[Collection entries]
----------------
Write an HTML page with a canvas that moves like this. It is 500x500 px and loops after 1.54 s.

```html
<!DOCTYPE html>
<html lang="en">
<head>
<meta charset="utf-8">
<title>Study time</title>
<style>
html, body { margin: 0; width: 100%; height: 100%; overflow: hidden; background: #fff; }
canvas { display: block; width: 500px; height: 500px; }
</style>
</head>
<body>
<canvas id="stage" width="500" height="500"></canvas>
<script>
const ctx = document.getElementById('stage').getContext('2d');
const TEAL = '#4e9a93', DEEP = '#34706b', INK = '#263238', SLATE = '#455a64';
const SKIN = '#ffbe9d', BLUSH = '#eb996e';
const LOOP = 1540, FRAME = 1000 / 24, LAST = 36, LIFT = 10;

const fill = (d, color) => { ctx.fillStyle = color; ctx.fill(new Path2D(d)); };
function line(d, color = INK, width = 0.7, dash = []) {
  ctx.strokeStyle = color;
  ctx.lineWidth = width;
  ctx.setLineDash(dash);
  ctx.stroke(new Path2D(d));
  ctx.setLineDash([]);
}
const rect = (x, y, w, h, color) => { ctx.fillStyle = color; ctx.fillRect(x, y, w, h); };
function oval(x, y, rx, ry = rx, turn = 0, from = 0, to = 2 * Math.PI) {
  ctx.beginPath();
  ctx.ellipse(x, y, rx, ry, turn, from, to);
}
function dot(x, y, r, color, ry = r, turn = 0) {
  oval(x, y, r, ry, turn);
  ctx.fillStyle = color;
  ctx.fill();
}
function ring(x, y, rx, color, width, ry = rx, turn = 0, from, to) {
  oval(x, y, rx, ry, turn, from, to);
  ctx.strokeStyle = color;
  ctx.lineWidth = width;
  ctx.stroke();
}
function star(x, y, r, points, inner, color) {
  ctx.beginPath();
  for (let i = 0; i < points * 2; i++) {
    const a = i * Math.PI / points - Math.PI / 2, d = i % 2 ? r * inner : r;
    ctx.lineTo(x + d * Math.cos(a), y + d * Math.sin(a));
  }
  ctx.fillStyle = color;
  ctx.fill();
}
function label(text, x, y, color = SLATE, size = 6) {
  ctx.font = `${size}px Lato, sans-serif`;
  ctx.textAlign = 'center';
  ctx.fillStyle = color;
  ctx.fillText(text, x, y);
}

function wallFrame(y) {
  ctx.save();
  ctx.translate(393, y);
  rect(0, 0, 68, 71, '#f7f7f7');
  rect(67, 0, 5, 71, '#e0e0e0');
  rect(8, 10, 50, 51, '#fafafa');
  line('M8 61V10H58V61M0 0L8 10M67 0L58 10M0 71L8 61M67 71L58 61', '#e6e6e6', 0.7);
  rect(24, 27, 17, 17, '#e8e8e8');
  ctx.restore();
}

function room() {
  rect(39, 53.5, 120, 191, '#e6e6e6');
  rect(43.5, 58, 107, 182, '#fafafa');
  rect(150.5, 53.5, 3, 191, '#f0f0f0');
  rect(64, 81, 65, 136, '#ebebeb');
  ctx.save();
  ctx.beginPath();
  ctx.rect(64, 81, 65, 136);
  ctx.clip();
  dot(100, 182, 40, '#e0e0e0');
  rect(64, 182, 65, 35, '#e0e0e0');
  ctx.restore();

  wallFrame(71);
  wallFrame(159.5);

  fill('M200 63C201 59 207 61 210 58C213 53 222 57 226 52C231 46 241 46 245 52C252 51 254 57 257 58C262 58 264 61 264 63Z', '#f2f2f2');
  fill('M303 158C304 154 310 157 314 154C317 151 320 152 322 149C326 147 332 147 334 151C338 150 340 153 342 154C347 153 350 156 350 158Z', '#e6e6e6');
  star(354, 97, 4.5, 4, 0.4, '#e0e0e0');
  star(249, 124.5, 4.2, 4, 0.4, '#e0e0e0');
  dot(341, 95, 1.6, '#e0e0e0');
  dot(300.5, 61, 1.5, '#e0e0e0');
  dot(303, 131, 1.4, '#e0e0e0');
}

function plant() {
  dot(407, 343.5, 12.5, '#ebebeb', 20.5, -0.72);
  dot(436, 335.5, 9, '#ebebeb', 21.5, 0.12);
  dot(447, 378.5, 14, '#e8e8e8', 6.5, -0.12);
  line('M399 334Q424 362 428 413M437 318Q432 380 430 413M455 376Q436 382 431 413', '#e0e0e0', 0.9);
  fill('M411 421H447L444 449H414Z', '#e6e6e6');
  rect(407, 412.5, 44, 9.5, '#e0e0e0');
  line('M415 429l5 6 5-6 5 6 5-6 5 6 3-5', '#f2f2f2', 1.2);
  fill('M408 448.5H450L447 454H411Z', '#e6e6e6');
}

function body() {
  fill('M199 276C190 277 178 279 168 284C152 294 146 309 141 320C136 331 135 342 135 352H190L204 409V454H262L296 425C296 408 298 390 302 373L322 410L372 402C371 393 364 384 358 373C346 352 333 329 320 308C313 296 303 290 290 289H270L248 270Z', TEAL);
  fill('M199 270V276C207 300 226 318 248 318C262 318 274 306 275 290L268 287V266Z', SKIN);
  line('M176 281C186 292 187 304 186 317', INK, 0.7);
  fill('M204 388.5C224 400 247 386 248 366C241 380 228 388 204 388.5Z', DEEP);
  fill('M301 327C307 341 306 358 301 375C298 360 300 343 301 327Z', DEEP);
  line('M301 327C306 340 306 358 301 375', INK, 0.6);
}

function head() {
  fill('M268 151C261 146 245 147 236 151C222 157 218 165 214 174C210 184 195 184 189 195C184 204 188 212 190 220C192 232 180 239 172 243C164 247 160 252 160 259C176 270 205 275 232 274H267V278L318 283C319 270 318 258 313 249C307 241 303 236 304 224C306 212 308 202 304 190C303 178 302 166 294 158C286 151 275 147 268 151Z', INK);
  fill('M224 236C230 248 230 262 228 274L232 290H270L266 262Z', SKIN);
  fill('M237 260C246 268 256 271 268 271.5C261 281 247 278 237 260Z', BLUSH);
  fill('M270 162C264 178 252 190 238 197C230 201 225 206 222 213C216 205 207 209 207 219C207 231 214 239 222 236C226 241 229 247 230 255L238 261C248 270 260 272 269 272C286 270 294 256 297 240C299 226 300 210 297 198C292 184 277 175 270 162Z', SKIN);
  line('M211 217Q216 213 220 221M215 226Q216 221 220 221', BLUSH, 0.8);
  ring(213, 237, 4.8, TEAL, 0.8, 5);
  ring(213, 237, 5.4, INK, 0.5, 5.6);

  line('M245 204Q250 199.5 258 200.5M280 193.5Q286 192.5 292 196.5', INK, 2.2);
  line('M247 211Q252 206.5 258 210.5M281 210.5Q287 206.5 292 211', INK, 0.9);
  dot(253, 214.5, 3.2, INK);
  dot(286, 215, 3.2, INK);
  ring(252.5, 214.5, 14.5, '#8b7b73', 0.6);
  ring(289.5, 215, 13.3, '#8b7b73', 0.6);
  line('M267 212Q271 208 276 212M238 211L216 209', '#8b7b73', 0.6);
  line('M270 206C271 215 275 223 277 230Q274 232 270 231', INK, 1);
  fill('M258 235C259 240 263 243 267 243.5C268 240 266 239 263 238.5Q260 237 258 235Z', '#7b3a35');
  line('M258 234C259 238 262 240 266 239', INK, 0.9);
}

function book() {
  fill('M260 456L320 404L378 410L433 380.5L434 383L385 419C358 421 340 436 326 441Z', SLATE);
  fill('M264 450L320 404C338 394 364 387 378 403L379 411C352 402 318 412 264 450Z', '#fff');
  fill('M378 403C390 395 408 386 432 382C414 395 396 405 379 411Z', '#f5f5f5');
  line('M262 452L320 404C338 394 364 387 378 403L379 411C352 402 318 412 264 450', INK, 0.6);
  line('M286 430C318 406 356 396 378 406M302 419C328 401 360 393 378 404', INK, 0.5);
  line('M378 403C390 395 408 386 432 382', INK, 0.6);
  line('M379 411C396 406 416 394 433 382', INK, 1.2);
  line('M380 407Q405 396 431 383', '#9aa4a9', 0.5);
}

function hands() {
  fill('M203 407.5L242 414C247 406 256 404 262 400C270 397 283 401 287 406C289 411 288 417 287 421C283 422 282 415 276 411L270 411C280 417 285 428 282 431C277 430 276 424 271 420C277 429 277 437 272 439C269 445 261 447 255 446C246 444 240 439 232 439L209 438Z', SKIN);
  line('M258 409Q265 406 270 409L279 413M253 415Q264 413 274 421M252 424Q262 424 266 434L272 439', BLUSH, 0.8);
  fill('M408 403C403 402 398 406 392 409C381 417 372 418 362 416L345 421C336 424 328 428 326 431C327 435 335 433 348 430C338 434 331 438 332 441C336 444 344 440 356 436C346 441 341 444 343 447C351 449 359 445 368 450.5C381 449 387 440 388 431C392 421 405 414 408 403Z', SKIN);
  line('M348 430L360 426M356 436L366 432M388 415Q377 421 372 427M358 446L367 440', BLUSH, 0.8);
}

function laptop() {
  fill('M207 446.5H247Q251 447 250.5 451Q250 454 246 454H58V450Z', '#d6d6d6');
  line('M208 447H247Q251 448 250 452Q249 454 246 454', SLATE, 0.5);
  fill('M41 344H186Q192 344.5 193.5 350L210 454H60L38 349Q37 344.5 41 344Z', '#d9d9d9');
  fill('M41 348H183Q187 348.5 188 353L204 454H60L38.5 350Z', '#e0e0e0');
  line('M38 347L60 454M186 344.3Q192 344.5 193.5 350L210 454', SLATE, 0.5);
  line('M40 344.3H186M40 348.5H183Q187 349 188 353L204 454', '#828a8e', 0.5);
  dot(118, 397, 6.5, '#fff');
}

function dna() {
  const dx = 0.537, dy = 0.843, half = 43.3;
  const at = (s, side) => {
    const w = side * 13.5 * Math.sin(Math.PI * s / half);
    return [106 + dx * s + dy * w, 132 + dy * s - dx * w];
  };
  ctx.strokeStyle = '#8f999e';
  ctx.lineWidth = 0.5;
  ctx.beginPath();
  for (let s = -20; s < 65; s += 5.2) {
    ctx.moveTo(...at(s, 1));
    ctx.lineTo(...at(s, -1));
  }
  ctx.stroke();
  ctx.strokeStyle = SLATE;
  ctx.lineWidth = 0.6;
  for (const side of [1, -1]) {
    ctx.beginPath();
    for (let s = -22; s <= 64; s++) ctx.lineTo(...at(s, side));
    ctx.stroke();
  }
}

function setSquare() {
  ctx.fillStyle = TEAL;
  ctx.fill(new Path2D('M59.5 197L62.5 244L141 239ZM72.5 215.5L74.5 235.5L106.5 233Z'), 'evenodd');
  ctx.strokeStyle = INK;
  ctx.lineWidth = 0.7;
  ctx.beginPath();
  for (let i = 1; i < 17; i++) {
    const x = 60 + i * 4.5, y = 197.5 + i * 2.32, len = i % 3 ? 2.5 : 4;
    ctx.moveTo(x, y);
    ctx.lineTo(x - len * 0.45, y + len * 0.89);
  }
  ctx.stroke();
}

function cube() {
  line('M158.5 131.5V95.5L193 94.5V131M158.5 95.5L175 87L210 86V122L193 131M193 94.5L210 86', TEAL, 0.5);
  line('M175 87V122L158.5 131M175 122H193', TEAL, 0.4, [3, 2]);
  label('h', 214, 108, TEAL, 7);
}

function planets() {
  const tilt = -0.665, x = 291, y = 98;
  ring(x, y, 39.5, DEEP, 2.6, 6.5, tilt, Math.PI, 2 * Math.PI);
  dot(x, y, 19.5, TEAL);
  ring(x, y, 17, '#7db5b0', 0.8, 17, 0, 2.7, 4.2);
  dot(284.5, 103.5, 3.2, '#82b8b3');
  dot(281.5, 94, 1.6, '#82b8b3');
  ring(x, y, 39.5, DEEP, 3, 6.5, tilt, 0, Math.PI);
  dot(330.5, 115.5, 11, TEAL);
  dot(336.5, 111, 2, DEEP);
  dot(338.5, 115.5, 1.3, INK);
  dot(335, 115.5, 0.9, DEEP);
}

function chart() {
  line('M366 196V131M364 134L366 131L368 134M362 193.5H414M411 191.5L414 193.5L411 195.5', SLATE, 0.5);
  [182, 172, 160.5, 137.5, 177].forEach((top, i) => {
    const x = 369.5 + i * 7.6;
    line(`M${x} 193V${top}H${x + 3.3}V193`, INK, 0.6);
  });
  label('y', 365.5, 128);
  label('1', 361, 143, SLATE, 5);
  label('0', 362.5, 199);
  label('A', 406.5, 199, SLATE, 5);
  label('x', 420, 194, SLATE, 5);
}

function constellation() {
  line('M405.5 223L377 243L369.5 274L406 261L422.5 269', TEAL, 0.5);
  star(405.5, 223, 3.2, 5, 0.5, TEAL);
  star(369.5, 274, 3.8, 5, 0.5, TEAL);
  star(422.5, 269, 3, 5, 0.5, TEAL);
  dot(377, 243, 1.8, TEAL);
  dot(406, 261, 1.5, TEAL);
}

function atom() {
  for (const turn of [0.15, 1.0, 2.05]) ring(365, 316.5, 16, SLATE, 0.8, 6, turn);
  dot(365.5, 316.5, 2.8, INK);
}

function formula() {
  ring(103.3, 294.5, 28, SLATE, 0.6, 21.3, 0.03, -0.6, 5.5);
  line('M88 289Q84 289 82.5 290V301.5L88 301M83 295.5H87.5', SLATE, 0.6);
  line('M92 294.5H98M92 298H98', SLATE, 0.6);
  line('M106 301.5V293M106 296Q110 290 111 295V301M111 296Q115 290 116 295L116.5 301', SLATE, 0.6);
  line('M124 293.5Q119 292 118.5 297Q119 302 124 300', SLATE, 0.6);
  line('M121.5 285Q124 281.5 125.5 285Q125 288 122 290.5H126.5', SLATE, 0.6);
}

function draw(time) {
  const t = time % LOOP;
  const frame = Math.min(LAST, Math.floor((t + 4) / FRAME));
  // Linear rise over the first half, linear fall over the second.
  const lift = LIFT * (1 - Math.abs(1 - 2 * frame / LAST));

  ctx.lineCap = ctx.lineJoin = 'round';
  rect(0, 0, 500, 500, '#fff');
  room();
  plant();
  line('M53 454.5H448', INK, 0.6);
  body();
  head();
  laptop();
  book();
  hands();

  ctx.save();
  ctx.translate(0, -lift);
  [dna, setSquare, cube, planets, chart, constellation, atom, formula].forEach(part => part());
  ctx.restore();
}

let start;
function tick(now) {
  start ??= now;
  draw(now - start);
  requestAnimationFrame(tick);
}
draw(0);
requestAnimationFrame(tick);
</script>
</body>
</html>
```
----------------
▶ [Work request] Looking at the data above, show all lines where the word "body" occurs.

▶ [Result of the task]
html, body { margin: 0; width: 100%; height: 100%; overflow: hidden; background: #fff; }
<body>
function body() {
  body();
</body>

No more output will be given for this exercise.